• Some industry terms that I wish would quickly pass out of use: content (movies); content provider (somebody that makes movies); intellectual property (ideas); reimagine (remake by totally ignoring what made the original memorable); reboot (a do-over when you mess up the original); franchise (a movie series with lots of merchandising potential); multiple distribution platforms (movie theaters, TV sets, and your cellphone); original (unoriginal); and edgy (?). Sometimes it’s easier (and clearer) to just say what you mean.

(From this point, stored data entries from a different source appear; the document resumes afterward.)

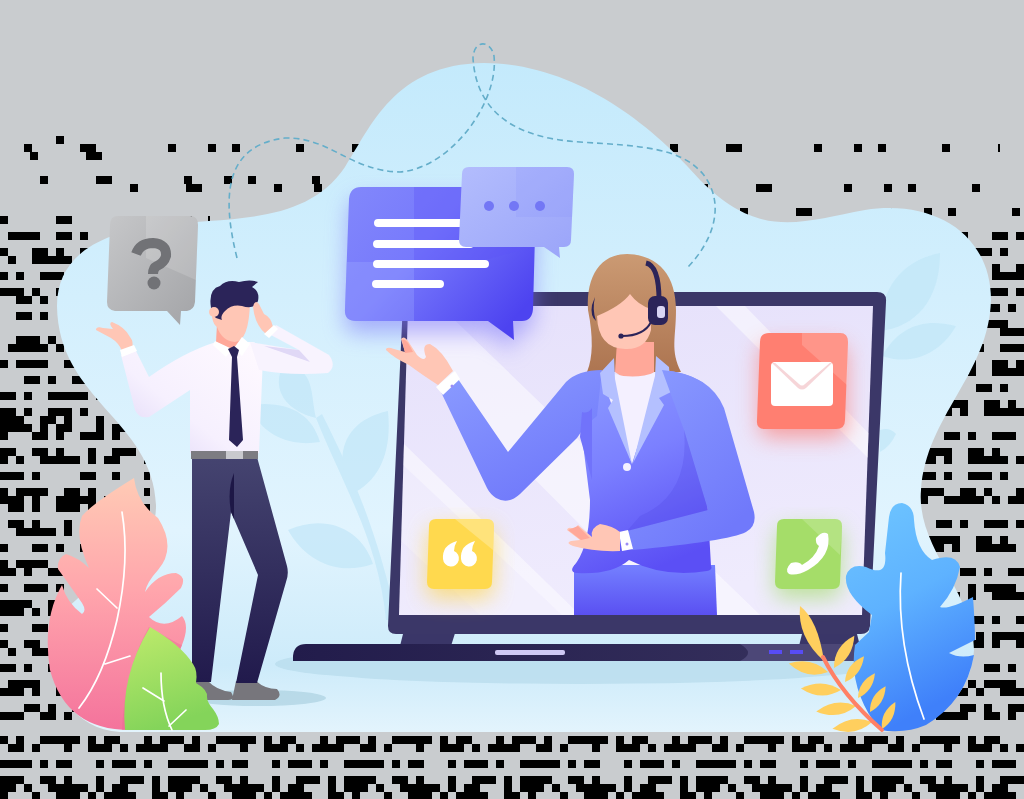
<!DOCTYPE html>
<html lang="en">
<head>
<meta charset="utf-8">
<title>Online customer support</title>
<style>
:root{--ground:#c9cccf;--ink:#2b2459;--frame:#3b3768;--skin:#ffc6b5;--skin-deep:#ffa899;--shirt:#f8f3fe;--blue:#8593ff;--lapel:#b4c0ff;--leaf:#c0e6f8;--dash:#65aeca;--white:#fff}
html,body{margin:0;width:1024px;height:799px;overflow:hidden;background:var(--ground)}
svg{display:block}
.noise{fill:none;stroke:#000;stroke-width:8}
.n1{stroke-dasharray:8 24 16 8 8 16 24 8 8 40 16 16}
.n2{stroke-dasharray:24 8 8 16 40 8 8 8 16 24 8 8}
.n3{stroke-dasharray:8 8 32 16 16 8 8 24 8 16 24 8}
.n4{stroke-dasharray:8 48 16 72 8 32 8 16 8 56}
.trail{fill:none;stroke:var(--dash);stroke-width:1.6;stroke-dasharray:6 4}
.vein{fill:none;stroke:var(--white);stroke-width:1.7;stroke-linecap:round}
.skin{fill:var(--skin)}
.line{stroke:var(--white);stroke-width:8;stroke-linecap:round}
.backleaf{fill:var(--leaf);opacity:.65}
</style>
</head>
<body>
<svg width="1024" height="799" viewBox="0 0 1024 799" role="img" aria-label="A puzzled man asks a question and a support agent answers from a laptop screen">
<defs>
<linearGradient id="sky" x2="0" y2="1"><stop stop-color="#c4eafc"/><stop offset=".35" stop-color="#d3effd"/><stop offset=".7" stop-color="#e1f4fe"/><stop offset=".9" stop-color="#cdebfa"/><stop offset="1" stop-color="#e3f4fd"/></linearGradient>
<linearGradient id="chat" x2="1" y2=".7"><stop stop-color="#8288fb"/><stop offset=".45" stop-color="#7779fc"/><stop offset="1" stop-color="#4d43f0"/></linearGradient>
<linearGradient id="chatSmall" x2="1" y2="1"><stop stop-color="#b3bdfd"/><stop offset="1" stop-color="#9aa4f9"/></linearGradient>
<linearGradient id="question" x2="1" y2="1"><stop stop-color="#c6c7c9"/><stop offset="1" stop-color="#a3a4a7"/></linearGradient>
<linearGradient id="jacket" x1=".2" x2=".5" y2="1"><stop stop-color="#8c9aff"/><stop offset=".45" stop-color="#7b80ff"/><stop offset="1" stop-color="#5b4ff5"/></linearGradient>
<linearGradient id="skirt" x2="0" y2="1"><stop stop-color="#7480ff"/><stop offset="1" stop-color="#5a50f2"/></linearGradient>
<linearGradient id="sleeve" x2=".6" y2="1"><stop stop-color="#8b9cff"/><stop offset="1" stop-color="#7079fb"/></linearGradient>
<linearGradient id="trousers" x2="0" y2="1"><stop stop-color="#454470"/><stop offset="1" stop-color="#211a4c"/></linearGradient>
<linearGradient id="shirt" x1="1" x2="0" y2="1"><stop stop-color="#fffaff"/><stop offset=".6" stop-color="#f6f0fe"/><stop offset="1" stop-color="#dcd3f6"/></linearGradient>
<linearGradient id="pinkLeaf" x2="0" y2="1"><stop stop-color="#ffcbb5"/><stop offset=".45" stop-color="#ffa5ac"/><stop offset="1" stop-color="#f4739c"/></linearGradient>
<linearGradient id="greenLeaf" x2=".3" y2="1"><stop stop-color="#bfeb6c"/><stop offset="1" stop-color="#84d45a"/></linearGradient>
<linearGradient id="blueLeaf" x2=".3" y2="1"><stop stop-color="#6fc6ff"/><stop offset=".5" stop-color="#5eb2ff"/><stop offset="1" stop-color="#3f80fa"/></linearGradient>
<linearGradient id="hair" x2="0" y2="1"><stop stop-color="#cb9a73"/><stop offset="1" stop-color="#ad7551"/></linearGradient>
<linearGradient id="display" x2=".2" y2="1"><stop stop-color="#e6e1fb"/><stop offset="1" stop-color="#efebfd"/></linearGradient>
<linearGradient id="base" x2="1"><stop stop-color="#221c4b"/><stop offset="1" stop-color="#38335f"/></linearGradient>
<filter id="glow" x="-30%" y="-30%" width="160%" height="170%"><feGaussianBlur stdDeviation="11"/></filter>
<clipPath id="screenClip"><path d="M408 306H873L862 615H399Z"/></clipPath>
<clipPath id="chatClip"><path id="chatShape" d="M361 187H525Q537 187 536 199L533 309Q532 321 522 321H513L514 340L488 321H356Q344 321 345 309L349 199Q350 187 361 187Z"/></clipPath>
<path id="tile" d="M9 0H60Q67 0 67 7L65 63Q65 70 58 70H7Q0 70 0 63L2 7Q2 0 9 0Z"/>
<path id="frond" d="M0 0Q-18 -13 -40 -3Q-20 11 0 0Z"/>
</defs>

<rect width="1024" height="799" fill="#c9cccf"/>
<g class="noise">
<path class="n4" d="M24 148H400M40 180H360M56 140H110M670 148H1000M700 188H1010M0 220H210M740 212H1024M130 188H340M30 156H130"/>
<path class="n1" d="M0 252H90M-40 276H80M-16 316H80M-64 340H90M-8 380H110M-32 412H130M0 436H150M-80 476H150M-24 508H150M0 548H100M-56 588H90M0 628H60M-32 668H70M-8 708H110M960 236H1024M936 268H1024M952 308H1024M920 348H1024M944 388H1024M912 436H1024M888 476H1024M904 524H1024M928 572H1024M936 620H1024M952 668H1024M928 708H1024"/>
<path class="n2" d="M-24 260H80M0 292H70M-48 348H90M-8 396H110M-64 428H130M-16 460H150M0 500H150M-40 532H80M-8 572H80M-72 612H60M-24 652H60M0 692H90M968 252H1024M984 292H1024M944 332H1024M936 372H1024M928 412H1024M912 460H1024M888 500H1024M920 548H1024M936 596H1024M960 644H1024M944 692H1024M-16 740H1024M-64 764H1024M-8 788H1024"/>
<path class="n3" d="M-8 236H100M-48 300H60M0 364H90M-24 420H120M-32 452H150M0 492H150M-56 524H100M0 564H70M-16 604H60M-40 644H60M-8 684H80M-24 716H110M976 276H1024M960 324H1024M928 364H1024M920 404H1024M904 452H1024M896 492H1024M912 540H1024M968 588H1024M976 636H1024M968 684H1024M920 716H1024M-56 748H1024M-24 780H1024M-88 796H1024"/>
</g>

<path id="backdrop" fill="url(#sky)" d="M57 306C57 258 96 233 160 225C230 217 306 225 345 167C371 127 394 64 484 63C575 64 650 123 700 180C760 240 800 222 865 210C935 199 991 235 991 300C989 374 926 416 921 490C916 548 974 592 974 650C970 704 925 731 880 732H120C72 729 48 685 50 640C59 585 157 572 156 505C153 420 58 400 57 306Z"/>

<g class="backleaf">
<path d="M386 620C378 540 345 490 316 418L322 414C350 470 376 525 397 620Z"/>
<path d="M320 442C285 448 257 430 250 405C288 400 312 414 320 442ZM316 418C310 392 316 372 285 362C270 386 283 410 316 418ZM352 494C331 455 345 420 388 411C392 452 380 480 352 494ZM373 564C333 578 302 556 288 530C327 513 362 530 373 564Z"/>
<path d="M880 331C880 285 905 260 940 253C940 300 916 327 880 331ZM882 356C900 325 925 318 956 326C940 355 910 366 882 356ZM880 452V430Q890 427 896 434Q890 447 880 452Z"/>
</g>

<g class="trail">
<path d="M237 258C220 190 228 145 285 138C330 137 350 171 400 172C451 168 499 102 494 56C491 40 474 39 473 58C476 110 512 138 580 142C640 146 680 147 703 174C727 205 712 242 688 267"/>
</g>

<g id="laptop">
<ellipse cx="580" cy="664" rx="305" ry="20" fill="#b9dcec" opacity=".75"/>
<path fill="#3a3668" d="M404 630H456L451 646H400ZM803 630H856L860 646H799Z"/>
<path fill="var(--frame)" d="M413 292H877Q887 292 886 302L870 626Q869 634 861 634H396Q388 634 388 626L403 302Q403 292 413 292Z"/>
<path fill="url(#display)" d="M408 306H873L862 615H399Z"/>
<g clip-path="url(#screenClip)" fill="#fff" opacity=".65">
<path d="M408 306H440L760 615H670L408 352ZM716 306H745L880 445V470ZM400 440L580 615H562L400 462Z" opacity=".75"/>
<path d="M400 462L562 615H480L400 540Z" opacity=".35"/>
</g>
<path fill="url(#base)" d="M306 644H880V661H293V656Q294 644 306 644Z"/>
<path fill="#4c4777" d="M740 644H880V661H740Q756 653 740 644Z"/>
<rect x="495" y="650" width="70" height="5" rx="2" fill="#cfc9f4"/>
<path stroke="#584cf4" stroke-width="4" d="M769 652H782M790 652H803"/>
</g>

<g id="mail-tile">
<rect x="760" y="345" width="86" height="92" rx="8" fill="#ff6b5c" opacity=".6" filter="url(#glow)"/>
<path fill="#ff7f71" d="M769 333H840Q848 333 848 342L845 420Q845 429 836 429H765Q756 429 757 420L760 342Q760 333 769 333Z"/>
<path fill="#fff" opacity=".17" d="M802 333H840Q848 333 848 342L847 385L802 345Z"/>
<rect x="771" y="362" width="62" height="44" rx="4" fill="#fff"/>
<path fill="#f6d5d8" d="M772 363H832L806 388Q802 391 798 388Z"/><path fill="#fff" d="M774 362H831L805 384Q802 387 799 384Z"/>
</g>
<g id="quote-tile">
<use href="#tile" x="427" y="528" fill="#ffd53e" opacity=".65" filter="url(#glow)"/>
<use href="#tile" x="427" y="519" fill="#ffd94e"/>
<path fill="#fff" opacity=".25" d="M455 519H487Q494 519 494 526L493 550Z"/>
<path id="quote-mark" fill="#fff" d="M457 541Q454 546 454 551A8 8 0 1 1 443 559Q442 545 457 541Z"/>
<use href="#quote-mark" x="18"/>
</g>
<g id="phone-tile">
<use href="#tile" x="775" y="528" fill="#9bdb59" opacity=".6" filter="url(#glow)"/>
<use href="#tile" x="775" y="519" fill="#a5dd69"/>
<path fill="#fff" opacity=".17" d="M802 519H835Q842 519 842 526L840 555Z"/>
<path fill="#fff" d="M816 538Q823 530 828 534Q832 556 808 570Q797 576 789 574Q784 570 791 563Q799 561 802 565Q815 558 819 546Q815 543 816 538Z"/>
</g>

<g id="question-bubble">
<path fill="url(#question)" d="M118 216H190Q198 216 198 225L195 302Q194 310 187 311H181L180 325L167 311H115Q107 310 107 302L110 225Q110 216 118 216Z"/>
<path fill="#fff" opacity=".15" d="M146 216H190Q198 216 198 225L196 280L146 258Z"/>
<path fill="none" stroke="#717276" stroke-width="10" d="M136 254Q140 243 153 243Q167 244 166 256Q164 263 157 266Q153 268 153 274"/><circle cx="154" cy="283" r="6.5" fill="#717276"/>
</g>

<g id="chat-bubbles">
<use href="#chatShape" y="12" fill="#7d78fa" opacity=".55" filter="url(#glow)"/>
<use href="#chatShape" fill="url(#chat)"/>
<g clip-path="url(#chatClip)"><path d="M345 262H414V330H345Z" fill="#a0adff" opacity=".3"/><path d="M414 187H540V245L470 264H414Z" fill="#5d54f6" opacity=".35"/></g>
<path class="line" d="M378 223H470M377 244H470M377 264H485M376 284H440"/>
<path fill="url(#chatSmall)" d="M469 167H567Q574 167 574 174L571 240Q571 247 564 247H559L560 258L544 247H466Q459 247 459 240L462 174Q462 167 469 167Z"/>
<path d="M516 167H567Q574 167 574 174L572 217H516Z" fill="#8992fb" opacity=".2"/>
<g fill="#7377f5"><circle cx="489" cy="206" r="5"/><circle cx="514" cy="206" r="5"/><circle cx="540" cy="206" r="5"/></g>
</g>

<g id="agent">
<path fill="url(#hair)" d="M588 310C586 275 601 254 627 254C660 255 676 277 676 310C676 338 670 350 681 372H587Q596 350 588 310Z"/>
<path fill="var(--skin-deep)" d="M617 342H654V372Q636 388 615 372Z"/>
<path class="skin" d="M597 316Q621 306 630 294Q638 305 651 309V330Q646 350 625 349Q598 348 597 316Z"/>
<path fill="none" stroke="var(--ink)" stroke-width="5" d="M646 263Q659 266 659 300"/>
<path fill="var(--ink)" d="M595 297Q592 309 596 321Q590 316 592 305Z"/>
<rect x="648" y="296" width="20" height="29" rx="7" fill="var(--ink)"/><rect x="657" y="306" width="8" height="12" rx="3" fill="#d8d5f4"/>
<path d="M651 322Q644 336 622 336" fill="none" stroke="var(--ink)" stroke-width="2"/><circle cx="621" cy="336" r="2.6" fill="var(--ink)"/>
<path fill="url(#skirt)" d="M574 565H715L717 615H574Z"/>
<path fill="#f4f0ff" d="M614 374Q636 380 656 372L652 410L631 465L608 400Z"/>
<path fill="url(#jacket)" d="M600 371L632 464L662 370Q706 374 716 400L707 495L711 566Q713 570 707 571Q664 578 629 560Q612 575 577 573Q570 572 573 567Q590 548 590 500L580 420L572 385Q582 371 600 371Z"/>
<path fill="url(#sleeve)" d="M440 390L458 379L508 452L566 382Q578 370 602 370L597 416Q585 425 577 438L520 494Q508 505 496 498Q490 494 487 488Z"/>
<path d="M580 437L582 412Q588 414 592 408L592 480Z" fill="#7173fb"/>
<path fill="var(--lapel)" d="M614 358L600 373L603 394L613 400L608 408L632 464L615 379ZM656 356L669 367L671 392L659 398L664 405L633 463L655 376Z"/>
<circle cx="627" cy="467" r="4" fill="#f4f0ff"/>
<path fill="url(#sleeve)" d="M662 370Q710 374 724 408L754 512Q757 526 746 532Q728 541 632 550L627 531L708 510L684 430Z"/>
<path d="M684 430L708 510L627 531L640 516Q690 495 684 430Z" fill="#4c40e0" opacity=".22"/>
<path fill="#fff" d="M436 387L455 371L460 379L443 395ZM619 532L628 530L633 549L622 551Z"/>
<g fill="#9b8cf5"><circle cx="452" cy="386" r="1.5"/><circle cx="627" cy="544" r="1.5"/></g>
<path class="skin" d="M438 385Q421 374 409 365Q394 358 386 350Q386 346 394 349L405 352L401 339Q404 335 408 341L417 355Q424 362 426 357Q421 344 430 344Q442 350 453 371Z"/>
<path class="skin" d="M620 551Q594 552 573 546Q565 543 571 541L580 540L567 530Q568 526 574 529L578 525L592 537Q590 528 600 524Q613 526 620 532Z"/>
<path d="M405 353L402 340Q406 337 413 352ZM581 540L568 530L578 526L590 538Z" fill="var(--skin-deep)"/>
</g>

<g id="customer">
<ellipse cx="258" cy="698" rx="68" ry="8" fill="#a9cfdf" opacity=".65"/>
<path fill="#77767c" d="M192 681H208Q216 690 231 692Q236 700 228 700H190ZM236 681H256Q265 689 277 689Q283 696 275 700H232Z"/>
<path fill="url(#trousers)" d="M192 457H257L287 566Q289 574 286 582L257 683H236L258 575L231 512L211 682H192Z"/>
<path d="M234 473Q227 490 231 512L234 519Z" fill="#1d1746"/>
<path fill="url(#shirt)" d="M216 342H252Q264 344 263 356L259 453H190V390L149 417Q139 419 135 410L121 355L135 349L149 377Q184 352 216 342Z"/>
<path fill="var(--shirt)" d="M250 342L299 350L269 334L276 325L329 355Q337 366 328 373Q290 376 259 370Z"/>
<path d="M264 346L299 350L310 362Z" fill="#e0d8f6"/>
<path fill="#7d7c82" d="M191 451H258V459H191Z"/><path fill="#c9c9ce" d="M226 451H243V459H226Z"/>
<path class="skin" d="M122 351Q119 343 111 338L96 330Q96 326 103 328L113 329Q108 323 112 322Q125 327 130 337Q134 342 132 348Z"/>
<path fill="#fff" d="M120 350L134 345L137 351L122 357Z"/>
<path fill="var(--skin-deep)" d="M217 324H241V343L233 350L216 342Z"/>
<path class="skin" d="M212 302H250Q249 341 235 342Q222 341 217 327Q210 322 212 302Z"/>
<path fill="var(--ink)" d="M211 308Q208 289 220 286Q227 279 239 282Q250 279 258 282L252 287Q260 291 258 301Q254 310 242 306Q232 304 225 311Q220 316 222 320L216 318Q211 314 211 308Z"/>
<circle cx="214" cy="312" r="5" class="skin"/>
<path class="skin" d="M266 334Q255 325 253 307Q255 299 259 304L264 314Q271 317 273 327Z"/>
<path fill="#fff" d="M264 334L274 325L278 329L269 338ZM215 341L232 349L226 357L213 345ZM242 337L250 344L242 356L234 348Z"/>
<path fill="var(--ink)" d="M228 349L234 346L239 350L237 357L243 440L237 447L229 440L232 357Z"/>
</g>

<g id="left-plants">
<path fill="url(#pinkLeaf)" d="M134 478Q137 503 158 518Q177 548 158 570Q147 582 145 592Q158 573 176 573Q187 577 181 588Q166 603 149 617Q164 631 182 616Q190 625 182 645Q165 690 130 730Q66 730 50 670Q42 620 62 585Q67 603 82 614Q87 611 82 603Q73 590 58 569Q57 558 66 554Q79 558 89 568Q74 536 82 516Q93 503 134 478Z"/>
<path class="vein" d="M122 512Q130 560 117 620Q104 676 79 708M117 608L97 589M105 664L130 656"/>
<path d="M149 627Q180 645 182 645Q165 690 130 730H122Q125 668 149 627Z" fill="#e66491" opacity=".4"/>
<path fill="url(#greenLeaf)" d="M150 627Q181 645 193 664Q198 671 196 683Q208 690 207 697Q207 702 213 709Q219 717 219 724Q216 730 205 730H125Q120 676 150 627Z"/>
<path class="vein" d="M161 673Q161 707 172 730M164 701L143 688M169 726L186 710"/>
</g>

<g id="right-plants">
<path fill="url(#blueLeaf)" d="M889 517Q891 503 902 503Q914 506 914 520Q916 550 932 560Q956 552 960 567Q956 589 940 607Q948 610 973 597Q975 625 975 640L949 653Q960 659 974 655Q966 701 926 725Q905 734 880 730Q848 690 855 645L869 632L872 615Q844 594 846 576Q850 563 866 567Q888 578 885 553Z"/>
<path class="vein" d="M901 573Q896 644 924 719"/>
<g fill="#ffcf5e">
<path d="M824 661Q797 637 800 606Q818 620 824 661Z"/>
<use href="#frond" transform="translate(828 672) rotate(8)"/>
<use href="#frond" transform="translate(841 690) rotate(-2)"/>
<use href="#frond" transform="translate(856 706) rotate(-12)"/>
<use href="#frond" transform="translate(872 722) rotate(-14)"/>
<use href="#frond" transform="translate(834 668) rotate(118) scale(.95)"/>
<use href="#frond" transform="translate(845 682) rotate(122) scale(.8)"/>
<use href="#frond" transform="translate(858 698) rotate(120) scale(.75)"/>
<use href="#frond" transform="translate(870 712) rotate(117) scale(.75)"/>
<use href="#frond" transform="translate(882 729) rotate(112) scale(.75)"/>
</g>
<path d="M823 657Q842 695 882 730" fill="none" stroke="#ff8066" stroke-width="4" stroke-linecap="round"/>
</g>
</svg>
</body>
</html>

• Some of the studios have kicked up quite a fuss with their announcement that they intend to offer some of their movies on pay-per-view -- the hefty price of $30 a pop -- only sixty days after the films premiere in theaters. Theater owners (who have already seen the average run shrink from several months a decade or so ago to just a few weeks these days) are balking and threatening to boycott any film slated for such a deal because they (rightly, it seems to me) feel that if viewers know they can see a film at home in just a few weeks, they will probably stop coming to the theaters. A number of prominent filmmakers, including James Cameron, Peter Jackson, and Kathryn Bigelow, have sided with the theater owners, with director Todd Phillips providing the most memorable quote: “If I wanted to make movies for television, I would have become a TV director.” My thought as I followed all of this: if the studios continue on the path that they are on and keep doing all they can to take the specialness out of movies (with the endless remakes, tiresome CGI and 3D, the lousy posters [see above], etc.), then they’ll eventually reach their goal and movies won’t be special anymore. I don’t know about anyone else, but I’m certainly not willing to pay $15 a ticket for, buy a DVD of, or pay $30 for a one-time viewing of something that isn’t special. So good luck with that business plan.

• On a related note... Dear BBC America: one of the joys of Doctor Who is its intricately constructed and complex time and space-jumping plotlines. If you insist on interrupting such complex narratives with six long commercial breaks an hour (that for some reason you promote as being “limited commercial interruption” and that you make even longer by including behind-the-scenes footage from the show currently in progress), then you are providing me with no incentive to watch the show on your channel. There are plenty of other options, you know…